No. Voltage has nothing to do with current rating.
Current ratings in connectors are usually (always?) based on temperature rise. For example, maybe the connector was tested at 5 Amps and it was found that after a long time, the temperature of the connector stabilized at 60 degrees in a 25 degree room, so this was declared to be the maximum allowable current. (I am just kind of making up numbers here to explain the idea.... these are not real numbers from a real connector).
However, if you know that your room will always be 10 degrees, maybe you can get away with running the connector at 6 Amps. Likewise, if you are only going to run 6 Amps for 5 minutes, then rest for 1 hour, maybe that is OK, too.
But doubling the current will probably cause the connector to overheat fairly quickly.

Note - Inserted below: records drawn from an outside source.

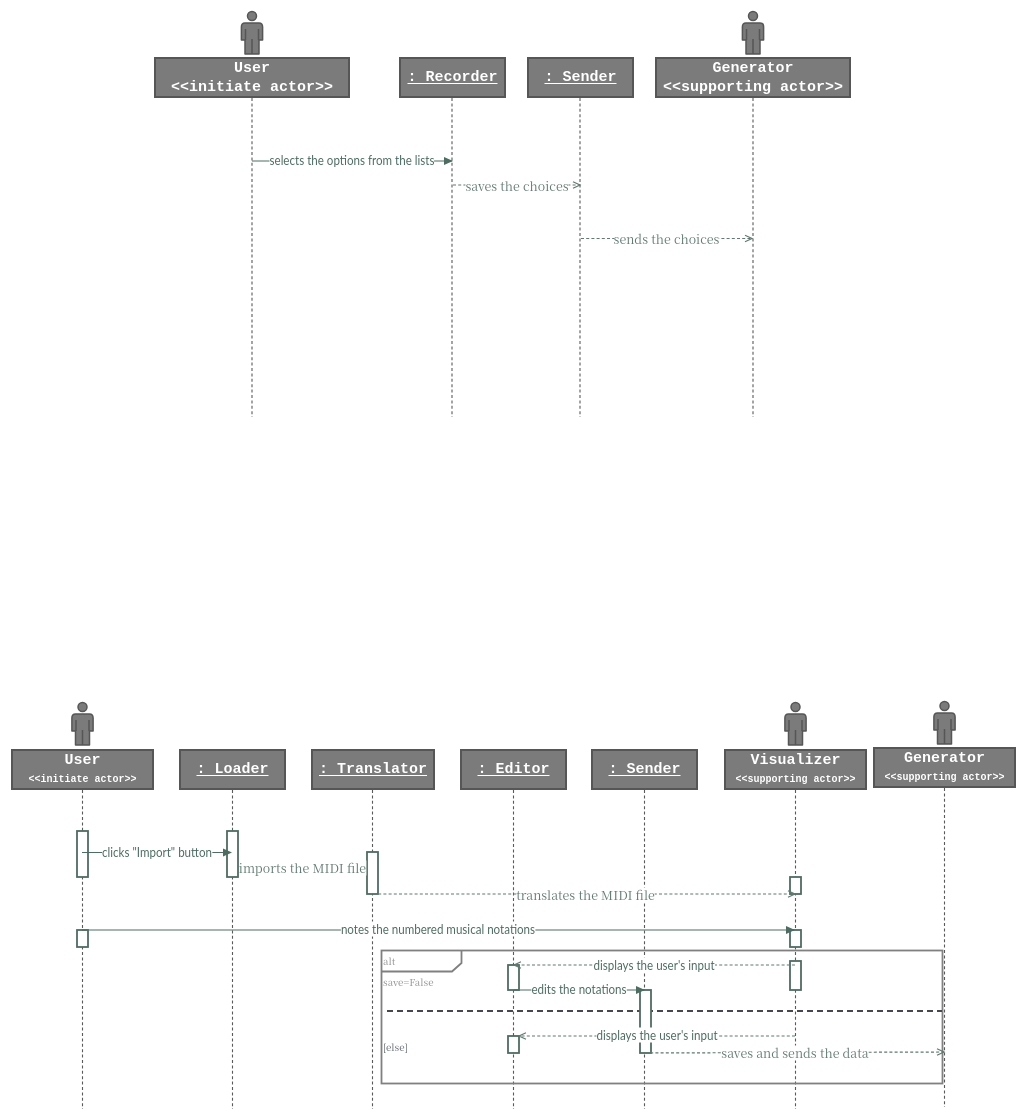
<!DOCTYPE html>
<html lang="en">
<head>
<meta charset="utf-8">
<title>Sequence diagrams</title>
<style>
:root {
  --paper: #ffffff;
  --box: #7b7b7b;
  --box-edge: #565656;
  --lifeline: #5a5a5a;
  --message: #4c6d62;
  --message-soft: #5f7a71;
  --frame: #808080;
  --divider: #4a4650;
  --guard: #8c8c8c;
  --guard-else: #5b6370;
}
* { box-sizing: border-box; }
html, body { margin: 0; background: var(--paper); }
.canvas { position: relative; width: 1026px; height: 1120px; overflow: hidden; background: var(--paper); }
.connectors { position: absolute; left: 0; top: 0; display: block; }
.participant {
  position: absolute; left: var(--x); top: var(--y); width: var(--w); height: 41px;
  display: flex; flex-direction: column; align-items: center; justify-content: center;
  background: var(--box); border: 2px solid var(--box-edge);
  font: bold 15px/19px "Liberation Mono", monospace; color: #fff; white-space: nowrap;
}
.object span { text-decoration: underline; text-underline-offset: 2px; }
.small { font-size: 10px; }
.label {
  position: absolute; left: var(--x); top: var(--y); transform: translate(-50%, -50%);
  background: var(--paper); white-space: nowrap; margin: 0;
}
.sync { font: 12.4px/15px Lato, sans-serif; color: var(--message); transform: translate(-50%, -50%) scaleX(0.935); }
.async { font: 12.4px/15px "Noto Serif CJK JP", "Noto Serif", serif; color: var(--message-soft); }
.guard { font: 9.8px/14px "Noto Serif CJK JP", "Noto Serif", serif; color: var(--guard); transform: translate(0, -50%); background: none; }
.else { color: var(--guard-else); }
.lifelines { stroke: var(--lifeline); stroke-width: 1.1; stroke-dasharray: 3 2.4; }
.activations { fill: var(--paper); stroke: var(--message); stroke-width: 1.8; }
.solid { stroke: var(--message); stroke-width: 1.2; }
.dashed { stroke: var(--message-soft); stroke-width: 1.2; stroke-dasharray: 3 2.2; }
.fragment { fill: none; stroke: var(--frame); stroke-width: 1.8; }
.divider { stroke: var(--divider); stroke-width: 2; stroke-dasharray: 6 4; }
.actors { fill: var(--box); stroke: var(--box-edge); stroke-width: 1.5; stroke-linejoin: round; }
</style>
</head>
<body>
<main class="canvas">
  <svg class="connectors" width="1026" height="1120" viewBox="0 0 1026 1120" aria-hidden="true">
    <defs>
      <g id="actor">
        <circle cx="0" cy="5" r="4.5"/>
        <path d="M-7 12H7Q10.6 12 10.6 16V29H7V43H-7V29H-10.6V16Q-10.6 12 -7 12Z"/>
        <path d="M-6.5 18V29M6.5 18V29M0 28V43" fill="none"/>
      </g>
      <marker id="filled-head" markerUnits="userSpaceOnUse" markerWidth="10" markerHeight="10" refX="8" refY="5" orient="auto">
        <path d="M0 1L9 5L0 9Z" fill="#4c6d62"/>
      </marker>
      <marker id="open-head" markerUnits="userSpaceOnUse" markerWidth="10" markerHeight="10" refX="8" refY="5" orient="auto">
        <path d="M1 1.8L8 5L1 8.2" fill="none" stroke="#5f7a71" stroke-width="1.2"/>
      </marker>
    </defs>

    <g class="lifelines">
      <line x1="252" y1="98" x2="252" y2="417"/>
      <line x1="452" y1="98" x2="452" y2="417"/>
      <line x1="580" y1="98" x2="580" y2="417"/>
      <line x1="753" y1="98" x2="753" y2="417"/>
      <line x1="82.5" y1="790" x2="82.5" y2="1109"/>
      <line x1="232.5" y1="790" x2="232.5" y2="1109"/>
      <line x1="372.5" y1="790" x2="372.5" y2="1109"/>
      <line x1="513.5" y1="790" x2="513.5" y2="1109"/>
      <line x1="644.5" y1="790" x2="644.5" y2="1109"/>
      <line x1="795.5" y1="790" x2="795.5" y2="1109"/>
      <line x1="944.5" y1="788" x2="944.5" y2="1107"/>
    </g>

    <g class="fragment">
      <rect x="381.5" y="950.5" width="561" height="133"/>
      <path d="M381.5 971.5H452L461.5 963V950.5"/>
    </g>
    <line class="divider" x1="387" y1="1011" x2="942" y2="1011"/>

    <g class="activations">
      <rect x="77" y="831" width="11" height="46"/>
      <rect x="227" y="831" width="11" height="46"/>
      <rect x="367" y="852" width="11" height="42"/>
      <rect x="790" y="877" width="11" height="17"/>
      <rect x="77" y="930" width="11" height="17"/>
      <rect x="790" y="930" width="11" height="17"/>
      <rect x="790" y="961" width="11" height="29"/>
      <rect x="508" y="965" width="11" height="25"/>
      <rect x="640" y="990" width="11" height="63"/>
      <rect x="508" y="1036" width="11" height="17"/>
    </g>

    <g class="solid">
      <line x1="252" y1="161" x2="452" y2="161" marker-end="url(#filled-head)"/>
      <line x1="82" y1="852.5" x2="231" y2="852.5" marker-end="url(#filled-head)"/>
      <line x1="82" y1="930" x2="794" y2="930" marker-end="url(#filled-head)"/>
      <line x1="514" y1="990" x2="644" y2="990" marker-end="url(#filled-head)"/>
    </g>
    <g class="dashed">
      <line x1="453" y1="185" x2="580" y2="185" marker-end="url(#open-head)"/>
      <line x1="581" y1="238.5" x2="752" y2="238.5" marker-end="url(#open-head)"/>
      <line x1="373" y1="894" x2="795" y2="894" marker-end="url(#open-head)"/>
      <line x1="795" y1="965" x2="514" y2="965" marker-end="url(#open-head)"/>
      <line x1="795" y1="1036" x2="519" y2="1036" marker-end="url(#open-head)"/>
      <line x1="645" y1="1053" x2="944" y2="1052" marker-end="url(#open-head)"/>
    </g>

    <g class="actors">
      <use href="#actor" x="252" y="11"/>
      <use href="#actor" x="753" y="11"/>
      <use href="#actor" x="82.5" y="702"/>
      <use href="#actor" x="795.5" y="702"/>
      <use href="#actor" x="944.5" y="701"/>
    </g>
  </svg>

  <section aria-label="Option selection sequence">
    <div class="participant" style="--x:154px;--y:57px;--w:196px"><span>User</span><span>&lt;&lt;initiate actor&gt;&gt;</span></div>
    <div class="participant object" style="--x:399px;--y:57px;--w:107px"><span>: Recorder</span></div>
    <div class="participant object" style="--x:527px;--y:57px;--w:107px"><span>: Sender</span></div>
    <div class="participant" style="--x:655px;--y:57px;--w:196px"><span>Generator</span><span>&lt;&lt;supporting actor&gt;&gt;</span></div>

    <p class="label sync" style="--x:351.5px;--y:160px">selects the options from the lists</p>
    <p class="label async" style="--x:517px;--y:185.5px">saves the choices</p>
    <p class="label async" style="--x:666.5px;--y:238.5px">sends the choices</p>
  </section>

  <section aria-label="Import and edit sequence">
    <div class="participant" style="--x:11px;--y:749px;--w:143px"><span>User</span><span class="small">&lt;&lt;initiate actor&gt;&gt;</span></div>
    <div class="participant object" style="--x:179px;--y:749px;--w:107px"><span>: Loader</span></div>
    <div class="participant object" style="--x:311px;--y:749px;--w:124px"><span>: Translator</span></div>
    <div class="participant object" style="--x:460px;--y:749px;--w:107px"><span>: Editor</span></div>
    <div class="participant object" style="--x:591px;--y:749px;--w:107px"><span>: Sender</span></div>
    <div class="participant" style="--x:724px;--y:749px;--w:143px"><span>Visualizer</span><span class="small">&lt;&lt;supporting actor&gt;&gt;</span></div>
    <div class="participant" style="--x:873px;--y:747px;--w:143px"><span>Generator</span><span class="small">&lt;&lt;supporting actor&gt;&gt;</span></div>

    <p class="label sync" style="--x:156.5px;--y:852px">clicks "Import" button</p>
    <p class="label async" style="--x:302.5px;--y:867.5px">imports the MIDI file</p>
    <p class="label async" style="--x:585.5px;--y:894.5px">translates the MIDI file</p>
    <p class="label sync" style="--x:438px;--y:929px">notes the numbered musical notations</p>
    <p class="label guard" style="--x:383px;--y:961px">alt</p>
    <p class="label guard" style="--x:383px;--y:982px">save=False</p>
    <p class="label sync" style="--x:654px;--y:964.5px">displays the user's input</p>
    <p class="label sync" style="--x:579px;--y:989px">edits the notations</p>
    <p class="label sync" style="--x:656.5px;--y:1035px">displays the user's input</p>
    <p class="label guard else" style="--x:383px;--y:1047px">[else]</p>
    <p class="label async" style="--x:795px;--y:1052.5px">saves and sends the data</p>
  </section>
</main>
</body>
</html>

So, the best thing to do is use the component within its published limits, or test it yourself to make sure it will work satisfactorily.
Connectors get hot because they have some resistance, R. The power dissipation in the connector is I2R. So doubling the current will quadruple the power dissipation and temperature rise in the connector (even more than quadruple because of the positive temperature coefficient of resistance).
So if a connector runs at 60 C in a 25 C room at 5 Amps (5 Amps -> 35 C temperature rise), then when you double the current to 10 Amps it will probably stabilize at over 165 C (10 Amps -> 140 C temperature rise). Unless the plastic melts first.